Your task: Your response should be every line from the entries that includes the string "stroke".

Extracted records:

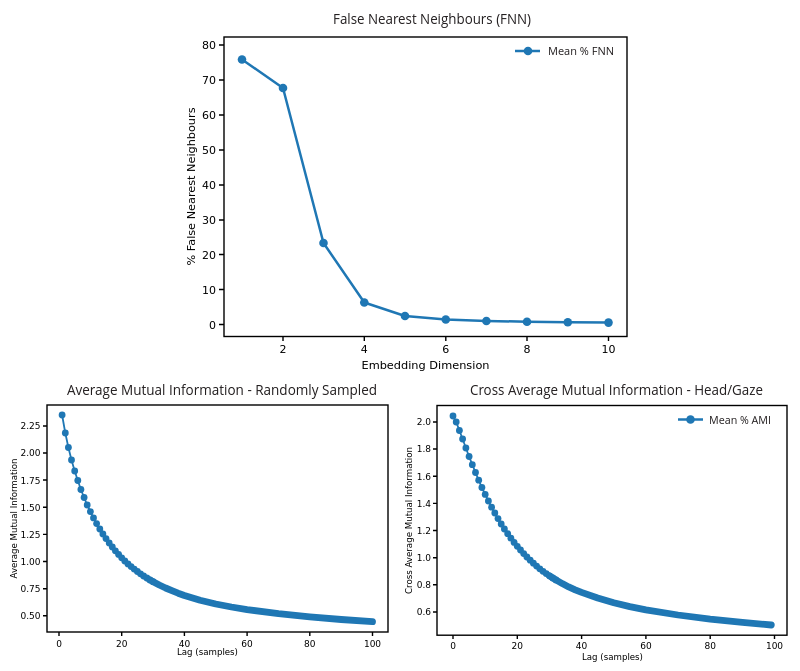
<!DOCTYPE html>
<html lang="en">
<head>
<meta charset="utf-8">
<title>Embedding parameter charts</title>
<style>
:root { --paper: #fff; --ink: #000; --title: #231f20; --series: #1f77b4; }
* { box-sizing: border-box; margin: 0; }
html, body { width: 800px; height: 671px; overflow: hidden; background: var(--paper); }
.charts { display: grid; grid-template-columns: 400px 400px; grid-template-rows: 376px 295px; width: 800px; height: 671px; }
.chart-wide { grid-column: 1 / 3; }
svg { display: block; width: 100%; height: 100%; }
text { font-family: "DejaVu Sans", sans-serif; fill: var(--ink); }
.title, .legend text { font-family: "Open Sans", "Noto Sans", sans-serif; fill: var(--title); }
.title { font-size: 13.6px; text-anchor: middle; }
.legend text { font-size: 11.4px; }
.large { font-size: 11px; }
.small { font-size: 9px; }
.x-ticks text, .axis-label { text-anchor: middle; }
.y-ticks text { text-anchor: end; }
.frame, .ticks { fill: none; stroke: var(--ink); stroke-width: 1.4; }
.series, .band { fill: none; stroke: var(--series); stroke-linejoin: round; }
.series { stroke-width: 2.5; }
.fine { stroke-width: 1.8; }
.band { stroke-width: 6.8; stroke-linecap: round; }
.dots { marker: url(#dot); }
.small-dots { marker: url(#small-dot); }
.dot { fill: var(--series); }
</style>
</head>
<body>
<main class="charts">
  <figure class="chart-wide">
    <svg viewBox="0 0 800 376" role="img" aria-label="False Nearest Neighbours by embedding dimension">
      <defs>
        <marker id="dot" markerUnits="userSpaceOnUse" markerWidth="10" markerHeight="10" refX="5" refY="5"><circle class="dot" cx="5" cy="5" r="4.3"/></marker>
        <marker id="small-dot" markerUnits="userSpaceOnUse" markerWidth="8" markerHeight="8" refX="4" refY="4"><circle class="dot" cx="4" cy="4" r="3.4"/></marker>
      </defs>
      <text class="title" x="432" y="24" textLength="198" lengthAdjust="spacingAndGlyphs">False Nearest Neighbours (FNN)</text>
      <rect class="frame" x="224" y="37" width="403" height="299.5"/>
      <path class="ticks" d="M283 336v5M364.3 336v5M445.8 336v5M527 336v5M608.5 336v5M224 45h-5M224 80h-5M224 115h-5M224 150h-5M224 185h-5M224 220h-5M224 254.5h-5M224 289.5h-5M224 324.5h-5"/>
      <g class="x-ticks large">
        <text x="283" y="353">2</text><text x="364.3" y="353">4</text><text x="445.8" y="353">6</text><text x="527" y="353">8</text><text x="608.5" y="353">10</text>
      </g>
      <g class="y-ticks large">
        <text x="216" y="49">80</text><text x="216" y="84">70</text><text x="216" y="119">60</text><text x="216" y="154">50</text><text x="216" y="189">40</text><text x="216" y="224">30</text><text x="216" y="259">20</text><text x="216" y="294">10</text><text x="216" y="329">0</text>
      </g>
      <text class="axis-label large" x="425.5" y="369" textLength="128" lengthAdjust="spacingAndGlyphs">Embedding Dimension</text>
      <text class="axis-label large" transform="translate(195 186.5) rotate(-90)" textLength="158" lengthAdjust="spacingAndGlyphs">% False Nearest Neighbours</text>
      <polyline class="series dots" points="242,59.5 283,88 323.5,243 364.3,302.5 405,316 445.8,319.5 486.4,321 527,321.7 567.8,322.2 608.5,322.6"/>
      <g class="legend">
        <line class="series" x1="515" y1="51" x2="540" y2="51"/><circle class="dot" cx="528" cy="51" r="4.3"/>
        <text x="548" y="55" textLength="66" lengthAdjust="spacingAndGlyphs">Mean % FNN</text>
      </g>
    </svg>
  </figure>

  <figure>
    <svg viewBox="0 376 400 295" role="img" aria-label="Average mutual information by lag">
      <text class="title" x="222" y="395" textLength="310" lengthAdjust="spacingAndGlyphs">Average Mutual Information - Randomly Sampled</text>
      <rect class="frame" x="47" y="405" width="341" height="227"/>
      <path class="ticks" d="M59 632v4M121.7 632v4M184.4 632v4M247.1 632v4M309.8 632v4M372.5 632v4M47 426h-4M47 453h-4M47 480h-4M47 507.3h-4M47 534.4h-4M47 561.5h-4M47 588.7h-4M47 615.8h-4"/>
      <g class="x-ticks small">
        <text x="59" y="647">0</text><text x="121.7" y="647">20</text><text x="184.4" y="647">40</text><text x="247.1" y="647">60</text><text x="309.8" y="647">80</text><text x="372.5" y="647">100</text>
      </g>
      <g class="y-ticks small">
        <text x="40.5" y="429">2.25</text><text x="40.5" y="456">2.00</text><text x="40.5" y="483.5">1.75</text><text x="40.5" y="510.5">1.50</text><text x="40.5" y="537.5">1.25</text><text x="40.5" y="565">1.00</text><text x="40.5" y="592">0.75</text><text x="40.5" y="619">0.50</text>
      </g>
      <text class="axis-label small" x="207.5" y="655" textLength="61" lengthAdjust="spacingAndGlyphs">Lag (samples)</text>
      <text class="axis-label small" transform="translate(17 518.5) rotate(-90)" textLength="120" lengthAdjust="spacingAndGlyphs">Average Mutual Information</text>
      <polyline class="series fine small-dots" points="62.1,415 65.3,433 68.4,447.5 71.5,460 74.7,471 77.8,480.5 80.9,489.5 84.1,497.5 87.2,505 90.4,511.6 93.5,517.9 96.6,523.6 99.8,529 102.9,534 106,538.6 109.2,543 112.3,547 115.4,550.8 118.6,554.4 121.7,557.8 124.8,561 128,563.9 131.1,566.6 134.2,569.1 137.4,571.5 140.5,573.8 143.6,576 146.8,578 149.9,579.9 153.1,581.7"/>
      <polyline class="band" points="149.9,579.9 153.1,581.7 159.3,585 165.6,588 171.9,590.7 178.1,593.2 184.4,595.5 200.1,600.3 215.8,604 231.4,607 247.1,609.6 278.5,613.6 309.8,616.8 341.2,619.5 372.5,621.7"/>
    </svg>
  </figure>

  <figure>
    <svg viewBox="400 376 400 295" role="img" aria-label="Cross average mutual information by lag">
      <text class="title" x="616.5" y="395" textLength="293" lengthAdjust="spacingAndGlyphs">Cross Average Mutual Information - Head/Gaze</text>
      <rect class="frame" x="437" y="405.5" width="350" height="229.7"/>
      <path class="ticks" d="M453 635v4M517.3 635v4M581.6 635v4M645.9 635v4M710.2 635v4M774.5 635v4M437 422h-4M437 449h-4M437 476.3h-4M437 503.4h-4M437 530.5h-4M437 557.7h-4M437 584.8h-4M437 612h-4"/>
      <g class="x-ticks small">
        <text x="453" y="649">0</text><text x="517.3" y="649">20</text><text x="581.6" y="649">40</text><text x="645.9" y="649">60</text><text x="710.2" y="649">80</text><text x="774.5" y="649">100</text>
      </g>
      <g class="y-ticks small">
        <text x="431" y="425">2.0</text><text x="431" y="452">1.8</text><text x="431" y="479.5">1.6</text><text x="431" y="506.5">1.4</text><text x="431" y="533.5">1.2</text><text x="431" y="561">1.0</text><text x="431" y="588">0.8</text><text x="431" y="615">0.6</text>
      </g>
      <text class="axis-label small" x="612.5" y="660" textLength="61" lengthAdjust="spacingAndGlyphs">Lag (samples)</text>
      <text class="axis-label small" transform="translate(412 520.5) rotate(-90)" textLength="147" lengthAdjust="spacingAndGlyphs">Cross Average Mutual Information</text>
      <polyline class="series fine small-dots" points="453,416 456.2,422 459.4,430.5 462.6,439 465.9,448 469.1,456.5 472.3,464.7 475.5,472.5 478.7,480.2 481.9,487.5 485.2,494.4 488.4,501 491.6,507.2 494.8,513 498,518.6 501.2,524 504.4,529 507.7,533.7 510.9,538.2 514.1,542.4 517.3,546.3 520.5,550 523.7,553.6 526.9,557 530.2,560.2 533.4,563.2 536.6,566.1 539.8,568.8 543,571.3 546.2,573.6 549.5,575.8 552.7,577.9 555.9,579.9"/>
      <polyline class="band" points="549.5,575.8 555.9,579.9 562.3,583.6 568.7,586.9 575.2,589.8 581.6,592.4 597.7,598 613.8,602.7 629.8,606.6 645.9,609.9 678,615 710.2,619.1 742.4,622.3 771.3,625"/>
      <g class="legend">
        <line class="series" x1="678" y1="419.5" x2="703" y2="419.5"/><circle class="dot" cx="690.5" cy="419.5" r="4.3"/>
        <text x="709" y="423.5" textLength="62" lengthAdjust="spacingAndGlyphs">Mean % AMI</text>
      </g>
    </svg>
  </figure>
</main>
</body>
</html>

==

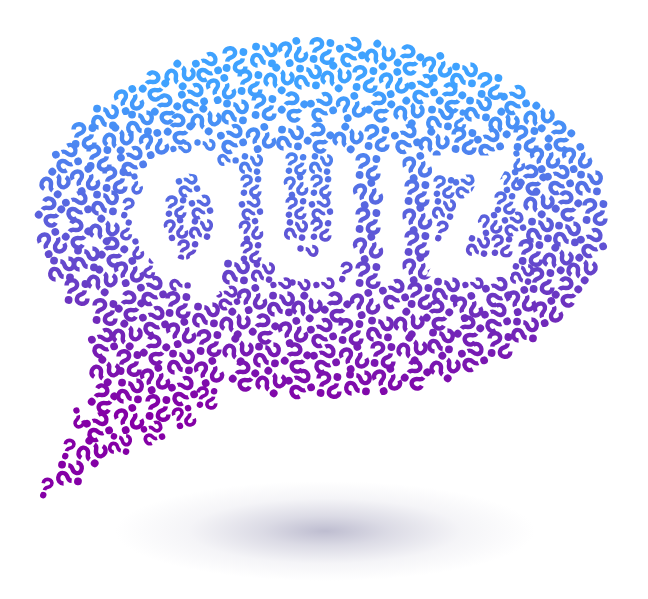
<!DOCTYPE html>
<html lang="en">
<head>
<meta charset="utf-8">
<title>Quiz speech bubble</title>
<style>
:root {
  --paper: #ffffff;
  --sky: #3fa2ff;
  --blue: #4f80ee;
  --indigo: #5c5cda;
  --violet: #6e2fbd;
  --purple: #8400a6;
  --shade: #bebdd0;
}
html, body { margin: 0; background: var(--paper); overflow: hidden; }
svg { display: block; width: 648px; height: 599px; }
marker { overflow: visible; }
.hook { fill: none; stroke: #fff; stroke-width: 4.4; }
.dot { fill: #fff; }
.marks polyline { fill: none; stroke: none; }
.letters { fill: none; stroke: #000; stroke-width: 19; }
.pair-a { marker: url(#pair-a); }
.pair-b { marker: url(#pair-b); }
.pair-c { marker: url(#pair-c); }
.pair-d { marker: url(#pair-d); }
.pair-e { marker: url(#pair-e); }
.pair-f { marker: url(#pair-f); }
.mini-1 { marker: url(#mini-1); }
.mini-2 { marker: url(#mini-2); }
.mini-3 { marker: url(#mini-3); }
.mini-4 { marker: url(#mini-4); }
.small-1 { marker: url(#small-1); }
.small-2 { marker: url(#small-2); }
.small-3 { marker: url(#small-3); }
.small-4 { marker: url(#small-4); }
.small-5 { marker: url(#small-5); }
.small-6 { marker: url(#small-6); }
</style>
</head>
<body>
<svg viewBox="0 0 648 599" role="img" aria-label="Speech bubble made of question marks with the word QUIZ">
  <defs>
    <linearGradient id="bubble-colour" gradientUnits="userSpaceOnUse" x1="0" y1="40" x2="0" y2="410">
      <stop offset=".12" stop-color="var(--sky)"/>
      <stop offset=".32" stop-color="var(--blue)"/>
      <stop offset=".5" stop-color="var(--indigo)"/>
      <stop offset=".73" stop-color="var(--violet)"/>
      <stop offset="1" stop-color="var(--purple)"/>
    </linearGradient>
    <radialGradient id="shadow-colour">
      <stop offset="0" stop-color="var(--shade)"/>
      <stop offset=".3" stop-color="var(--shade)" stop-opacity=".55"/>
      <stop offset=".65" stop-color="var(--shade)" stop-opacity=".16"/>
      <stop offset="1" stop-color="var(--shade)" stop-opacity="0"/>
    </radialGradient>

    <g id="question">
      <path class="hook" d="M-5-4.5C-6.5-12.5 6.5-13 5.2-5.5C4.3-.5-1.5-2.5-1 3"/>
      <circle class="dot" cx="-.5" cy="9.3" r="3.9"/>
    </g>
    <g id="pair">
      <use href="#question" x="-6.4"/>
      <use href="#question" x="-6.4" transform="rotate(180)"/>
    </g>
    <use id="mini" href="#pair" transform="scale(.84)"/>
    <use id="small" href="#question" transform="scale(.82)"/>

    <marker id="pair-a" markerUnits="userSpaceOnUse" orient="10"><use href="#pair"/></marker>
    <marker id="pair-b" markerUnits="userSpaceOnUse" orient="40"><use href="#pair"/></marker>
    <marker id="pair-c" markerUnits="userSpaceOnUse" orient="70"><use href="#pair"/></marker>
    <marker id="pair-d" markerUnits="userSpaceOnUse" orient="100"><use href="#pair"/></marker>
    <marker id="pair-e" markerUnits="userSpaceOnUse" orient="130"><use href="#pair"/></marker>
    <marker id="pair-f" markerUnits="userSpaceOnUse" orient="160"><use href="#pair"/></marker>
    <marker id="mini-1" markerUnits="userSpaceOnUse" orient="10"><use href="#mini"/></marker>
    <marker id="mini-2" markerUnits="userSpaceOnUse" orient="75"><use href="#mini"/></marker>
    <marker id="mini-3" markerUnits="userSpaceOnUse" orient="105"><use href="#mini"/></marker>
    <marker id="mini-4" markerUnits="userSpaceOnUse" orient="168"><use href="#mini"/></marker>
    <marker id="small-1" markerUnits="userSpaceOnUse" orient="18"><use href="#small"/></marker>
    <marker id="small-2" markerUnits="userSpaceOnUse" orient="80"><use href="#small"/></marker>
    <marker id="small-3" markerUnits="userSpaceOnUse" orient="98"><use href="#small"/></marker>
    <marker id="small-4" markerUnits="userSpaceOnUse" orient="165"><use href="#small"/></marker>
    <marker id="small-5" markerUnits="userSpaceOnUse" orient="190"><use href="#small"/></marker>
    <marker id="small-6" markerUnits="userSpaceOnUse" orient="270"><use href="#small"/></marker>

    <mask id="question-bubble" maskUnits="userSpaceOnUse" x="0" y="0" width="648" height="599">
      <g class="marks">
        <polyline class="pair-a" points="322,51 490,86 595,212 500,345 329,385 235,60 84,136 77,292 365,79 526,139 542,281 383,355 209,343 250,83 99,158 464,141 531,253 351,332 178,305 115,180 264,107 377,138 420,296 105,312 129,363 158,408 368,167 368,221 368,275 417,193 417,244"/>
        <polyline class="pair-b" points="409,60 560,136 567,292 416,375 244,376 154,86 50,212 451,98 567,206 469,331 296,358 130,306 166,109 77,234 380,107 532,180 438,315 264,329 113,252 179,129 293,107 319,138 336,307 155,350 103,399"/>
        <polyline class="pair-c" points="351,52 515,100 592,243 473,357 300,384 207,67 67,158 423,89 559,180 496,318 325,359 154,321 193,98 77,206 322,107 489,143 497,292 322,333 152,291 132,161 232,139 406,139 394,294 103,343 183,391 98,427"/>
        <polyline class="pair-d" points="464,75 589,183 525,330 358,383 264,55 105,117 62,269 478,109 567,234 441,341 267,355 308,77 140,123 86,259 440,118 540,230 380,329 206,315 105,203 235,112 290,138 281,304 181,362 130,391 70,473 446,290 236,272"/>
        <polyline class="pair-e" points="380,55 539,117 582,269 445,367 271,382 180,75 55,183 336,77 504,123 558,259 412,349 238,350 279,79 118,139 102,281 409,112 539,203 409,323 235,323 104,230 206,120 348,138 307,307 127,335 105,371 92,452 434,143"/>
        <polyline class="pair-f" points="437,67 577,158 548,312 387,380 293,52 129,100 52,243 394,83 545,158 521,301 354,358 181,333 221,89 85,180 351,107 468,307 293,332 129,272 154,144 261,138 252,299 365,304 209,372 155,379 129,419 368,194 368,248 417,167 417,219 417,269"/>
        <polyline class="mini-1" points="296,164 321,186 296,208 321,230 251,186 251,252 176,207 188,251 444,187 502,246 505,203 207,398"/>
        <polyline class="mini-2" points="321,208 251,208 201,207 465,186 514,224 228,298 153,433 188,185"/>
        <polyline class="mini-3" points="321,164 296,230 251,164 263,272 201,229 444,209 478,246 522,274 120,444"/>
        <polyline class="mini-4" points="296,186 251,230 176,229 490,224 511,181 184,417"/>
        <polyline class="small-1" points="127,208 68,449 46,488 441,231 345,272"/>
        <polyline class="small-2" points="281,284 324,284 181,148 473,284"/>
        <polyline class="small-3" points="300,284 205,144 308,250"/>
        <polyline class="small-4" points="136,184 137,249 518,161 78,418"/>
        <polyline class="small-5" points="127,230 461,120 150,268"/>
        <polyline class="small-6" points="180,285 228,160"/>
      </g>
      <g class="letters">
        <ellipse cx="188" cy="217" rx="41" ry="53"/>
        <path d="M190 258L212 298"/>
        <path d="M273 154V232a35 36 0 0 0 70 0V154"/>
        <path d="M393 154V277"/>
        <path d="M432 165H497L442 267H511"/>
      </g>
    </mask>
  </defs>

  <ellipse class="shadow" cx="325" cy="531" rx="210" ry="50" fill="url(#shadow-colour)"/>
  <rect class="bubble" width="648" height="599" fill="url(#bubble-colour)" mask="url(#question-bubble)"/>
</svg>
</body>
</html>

Result for this exercise:
.frame, .ticks { fill: none; stroke: var(--ink); stroke-width: 1.4; }
.series, .band { fill: none; stroke: var(--series); stroke-linejoin: round; }
.series { stroke-width: 2.5; }
.fine { stroke-width: 1.8; }
.band { stroke-width: 6.8; stroke-linecap: round; }
.hook { fill: none; stroke: #fff; stroke-width: 4.4; }
.marks polyline { fill: none; stroke: none; }
.letters { fill: none; stroke: #000; stroke-width: 19; }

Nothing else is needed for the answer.